● PROBLEM DESCRIPTION:
Write out, without any change, the lines in the material below that run from the line with "832C862 822 880" through the line with "622C975 625 985", both included.

● EXERCISE DATA:
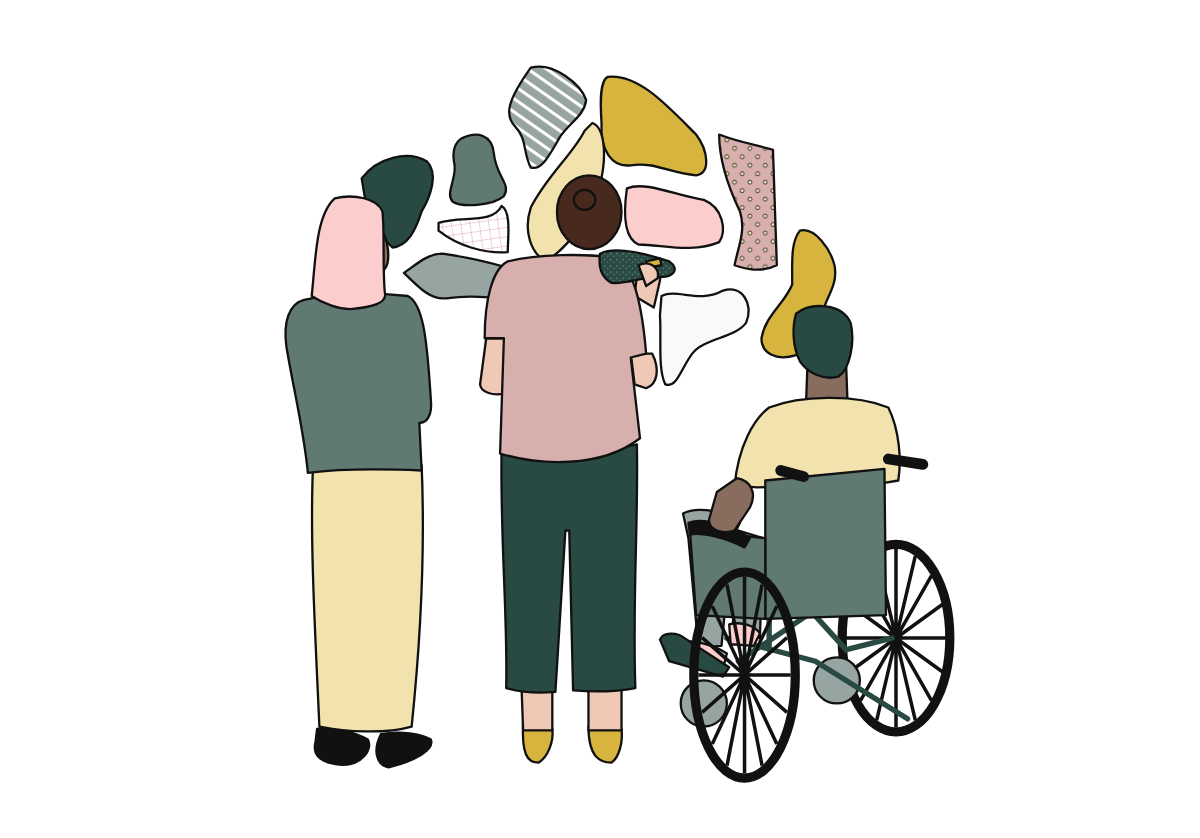
<!DOCTYPE html>
<html lang="en">
<head>
<meta charset="utf-8">
<title>Shaping Together</title>
<link rel="stylesheet" href="https://fonts.googleapis.com/css2?family=Inter&display=swap">
<style>
:root{
  --ink:#111111;
  --paper:#ffffff;
  --forest:#284a43;
  --sage:#607a73;
  --stone:#97a5a2;
  --mustard:#d6b43e;
  --cream:#f1e2ae;
  --blush:#fccdcd;
  --rose:#d7b0ae;
  --skin-light:#f0c9b6;
  --skin-dark:#886d5f;
  --hair:#47291e;
  --snow:#f7f9fb;
}
html,body{margin:0;width:1200px;height:838px;overflow:hidden;background:var(--paper);font-family:"Inter",sans-serif}
.scene{display:block;width:1200px;height:838px}
.line{stroke:var(--ink);stroke-width:3;stroke-linejoin:round;stroke-linecap:round}
.forest{fill:var(--forest)}.sage{fill:var(--sage)}.stone{fill:var(--stone)}
.mustard{fill:var(--mustard)}.cream{fill:var(--cream)}.blush{fill:var(--blush)}
.rose{fill:var(--rose)}.skin-light{fill:var(--skin-light)}.skin-dark{fill:var(--skin-dark)}
.hair{fill:var(--hair)}.snow{fill:var(--snow)}.ink{fill:var(--ink)}
.tyre{fill:none;stroke:var(--ink);stroke-width:12}
.frame{fill:none;stroke:var(--forest);stroke-width:7;stroke-linecap:round}
.handle{fill:none;stroke:var(--ink);stroke-width:14;stroke-linecap:round}
</style>
</head>
<body>
<svg class="scene" viewBox="0 0 1560 1090" role="img" aria-label="Three people arranging patterned shapes on a wall">
<defs>
  <pattern id="stripes" width="14" height="14" patternUnits="userSpaceOnUse" patternTransform="rotate(35)">
    <rect width="14" height="14" fill="var(--stone)"/>
    <rect width="14" height="4" fill="var(--paper)"/>
  </pattern>
  <pattern id="grid" width="12" height="12" patternUnits="userSpaceOnUse" patternTransform="rotate(-8)">
    <rect width="12" height="12" fill="var(--paper)"/>
    <path d="M0 0H12M0 0V12" stroke="#d98a94" stroke-width="1" fill="none"/>
  </pattern>
  <pattern id="dots" width="20" height="22" patternUnits="userSpaceOnUse">
    <rect width="20" height="22" fill="var(--rose)"/>
    <circle cx="5" cy="6" r="2.6" fill="var(--cream)" stroke="var(--ink)" stroke-width="1"/>
    <circle cx="15" cy="17" r="2.6" fill="var(--cream)" stroke="var(--ink)" stroke-width="1"/>
  </pattern>
  <pattern id="speckle" width="8" height="8" patternUnits="userSpaceOnUse">
    <rect width="8" height="8" fill="var(--forest)"/>
    <circle cx="2" cy="2" r="0.9" fill="var(--stone)"/>
    <circle cx="6" cy="5" r="0.8" fill="var(--stone)"/>
  </pattern>
  <g id="spokes">
    <path d="M0 -1V1M-1 0H1M-0.7 -0.7L0.7 0.7M-0.7 0.7L0.7 -0.7M-0.38 -0.92L0.38 0.92M0.38 -0.92L-0.38 0.92M-0.92 -0.38L0.92 0.38M-0.92 0.38L0.92 -0.38" fill="none" stroke="var(--ink)" stroke-width="3.5" vector-effect="non-scaling-stroke"/>
  </g>
</defs>

<g class="wall-shapes">
  <path class="line forest" d="M470 232C490 205 530 195 555 210C570 225 560 255 548 275C540 300 530 320 510 322L480 292Z"/>
  <path class="line" fill="url(#stripes)" d="M690 88C720 80 755 110 762 130C760 150 740 160 728 178C715 200 705 222 690 218C680 200 685 180 670 165C655 150 660 130 690 88Z"/>
  <path class="line mustard" d="M790 100C830 95 870 140 905 175C920 195 925 225 905 228C870 225 850 210 820 215C795 218 780 195 782 160C780 130 780 105 790 100Z"/>
  <path class="line cream" d="M770 160C785 165 790 200 780 240C770 280 740 320 710 340C690 330 680 300 690 270C710 230 745 200 760 170Z"/>
  <path class="line sage" d="M600 180C620 170 640 175 642 200C645 230 665 240 655 255C640 268 600 270 588 262C578 250 596 230 590 210C588 195 592 185 600 180Z"/>
  <path class="line" fill="url(#grid)" d="M570 290C600 280 640 292 652 268C665 275 660 310 660 328C630 330 595 320 570 300Z"/>
  <path class="line stone" d="M525 355C540 345 555 330 575 330C610 335 650 345 672 352L660 390C630 385 600 385 580 388C560 390 545 375 525 355Z"/>
  <path class="line blush" d="M815 245C840 235 880 255 915 260C940 270 945 300 935 315C900 330 860 318 830 318C812 310 810 280 815 245Z"/>
  <path class="line" fill="url(#dots)" d="M935 175C960 185 990 190 1005 195L1010 345C990 355 970 350 955 345C960 320 970 300 962 275C950 250 935 210 935 175Z"/>
  <path class="line snow" d="M860 385C880 375 910 395 940 378C965 370 980 395 970 420C955 440 915 440 900 460C885 480 880 505 865 500C855 480 860 440 858 410Z"/>
  <path class="line mustard" d="M1040 300C1060 295 1080 325 1085 345C1090 370 1075 385 1070 405C1060 430 1045 450 1035 462C1010 470 990 460 990 440C995 410 1020 395 1030 370C1030 340 1028 315 1040 300Z"/>
</g>

<g class="person-hijab">
  <path class="line ink" d="M412 948C430 945 460 952 478 962C485 975 470 995 445 995C420 993 405 985 410 965Z"/>
  <path class="line ink" d="M495 955C520 950 548 955 560 962C565 975 540 990 505 998C488 995 485 975 495 955Z"/>
  <path class="line cream" d="M407 600L548 605C552 700 548 820 535 945C500 955 450 952 415 945C410 830 402 700 407 600Z"/>
  <path class="line sage" d="M395 390C430 382 480 380 530 385C550 395 555 440 560 520C562 540 555 550 545 550L548 612C500 610 440 610 400 615C395 560 380 500 372 450C368 420 375 395 395 390Z"/>
  <path class="line skin-dark" d="M495 300C505 310 508 340 500 350L492 345Z"/>
  <path class="line blush" d="M435 258C460 252 490 258 497 275C500 300 497 340 500 380C505 395 480 400 455 402C440 402 420 395 405 385C410 340 410 280 435 258Z"/>
</g>

<g class="person-centre">
  <path class="line mustard" d="M680 940C695 938 712 942 718 948C720 965 712 985 700 992C685 992 678 980 680 940Z"/>
  <path class="line mustard" d="M765 945C780 940 800 940 808 948C810 965 805 985 795 992C780 992 765 985 765 945Z"/>
  <path class="line skin-light" d="M678 895L718 895L718 950L680 950ZM765 895L808 895L808 950L765 950Z"/>
  <path class="line forest" d="M652 585C700 590 780 590 828 578C830 680 822 780 826 895C800 900 770 900 745 898L740 690L735 690L722 900C700 902 675 900 658 895C660 800 650 700 652 585Z"/>
  <path class="line skin-light" d="M632 440L660 440L655 512C640 515 625 510 624 500Z"/>
  <path class="line skin-light" d="M820 460L848 460C858 480 855 500 840 505L825 500Z"/>
  <path class="line skin-light" d="M830 340C845 330 860 345 858 365L850 400L825 385Z"/>
  <path class="line rose" d="M660 340C700 330 760 330 800 335C825 350 835 400 840 460L820 465L832 570C780 610 700 605 650 590L655 440L630 440C630 390 640 350 660 340Z"/>
  <path class="line" fill="url(#speckle)" d="M780 330C800 320 840 330 870 340C885 350 875 362 855 360C835 360 815 370 795 368C780 360 778 345 780 330Z"/>
  <path class="line mustard" d="M840 340L858 336L860 345L842 348Z"/>
  <path class="line skin-light" d="M830 345C845 338 858 348 855 362L840 372Z"/>
  <ellipse class="line hair" cx="766" cy="276" rx="42" ry="48"/>
  <ellipse class="line hair" cx="760" cy="260" rx="14" ry="13"/>
</g>

<g class="person-wheelchair">
  <g class="rear-wheel" transform="translate(1165 830)">
    <use href="#spokes" transform="scale(66 116)"/>
    <ellipse class="tyre" rx="70" ry="122"/>
    <circle class="ink" r="6"/>
  </g>
  <circle class="line stone" cx="915" cy="915" r="30"/>
  <circle class="line stone" cx="1088" cy="885" r="30"/>
  <path class="frame" d="M945 830L1060 860L1180 935M1050 790L1100 845L1160 830M960 860L1050 800M1000 805L1000 845"/>
  <path class="line stone" d="M960 690L992 700L988 830L952 826Z"/>
  <path class="line stone" d="M888 668C905 658 950 665 962 680L952 700L938 840L908 842L895 700Z"/>
  <path class="line blush" d="M948 812C965 808 982 814 988 824L980 840L950 838Z"/>
  <path class="line blush" d="M875 835C900 830 930 840 945 850L940 870C915 872 885 862 875 850Z"/>
  <path class="line forest" d="M858 832C862 822 880 822 890 830L948 868L940 880L870 860Z"/>
  <path class="line skin-dark" d="M1050 470L1100 470L1102 525L1048 525Z"/>
  <path class="line cream" d="M1000 530C1040 515 1110 512 1155 530C1170 560 1172 600 1168 625L1150 628L985 634L955 632C960 580 980 545 1000 530Z"/>
  <path class="line sage" d="M995 625L1150 610L1152 800L995 805Z"/>
  <path class="line sage" d="M897 690L995 700L995 805L905 800Z"/>
  <path class="line ink" d="M895 680C915 672 955 685 975 700L968 712C945 700 915 692 897 695Z"/>
  <path class="line skin-dark" d="M958 622C975 625 985 640 975 660L955 690C940 695 920 690 922 675L932 640Z"/>
  <path class="handle" d="M1015 612L1045 620M1155 597L1200 604"/>
  <g class="front-wheel" transform="translate(968 878)">
    <use href="#spokes" transform="scale(60 128)"/>
    <ellipse class="tyre" rx="66" ry="134"/>
    <circle class="ink" r="6"/>
  </g>
  <path class="line forest" d="M1035 408C1055 392 1095 395 1106 420C1112 445 1105 480 1090 490C1070 495 1050 485 1040 470C1030 450 1030 425 1035 408Z"/>
</g>
</svg>
</body>
</html>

● PROBLEM SOLUTION:
  <path class="line forest" d="M858 832C862 822 880 822 890 830L948 868L940 880L870 860Z"/>
  <path class="line skin-dark" d="M1050 470L1100 470L1102 525L1048 525Z"/>
  <path class="line cream" d="M1000 530C1040 515 1110 512 1155 530C1170 560 1172 600 1168 625L1150 628L985 634L955 632C960 580 980 545 1000 530Z"/>
  <path class="line sage" d="M995 625L1150 610L1152 800L995 805Z"/>
  <path class="line sage" d="M897 690L995 700L995 805L905 800Z"/>
  <path class="line ink" d="M895 680C915 672 955 685 975 700L968 712C945 700 915 692 897 695Z"/>
  <path class="line skin-dark" d="M958 622C975 625 985 640 975 660L955 690C940 695 920 690 922 675L932 640Z"/>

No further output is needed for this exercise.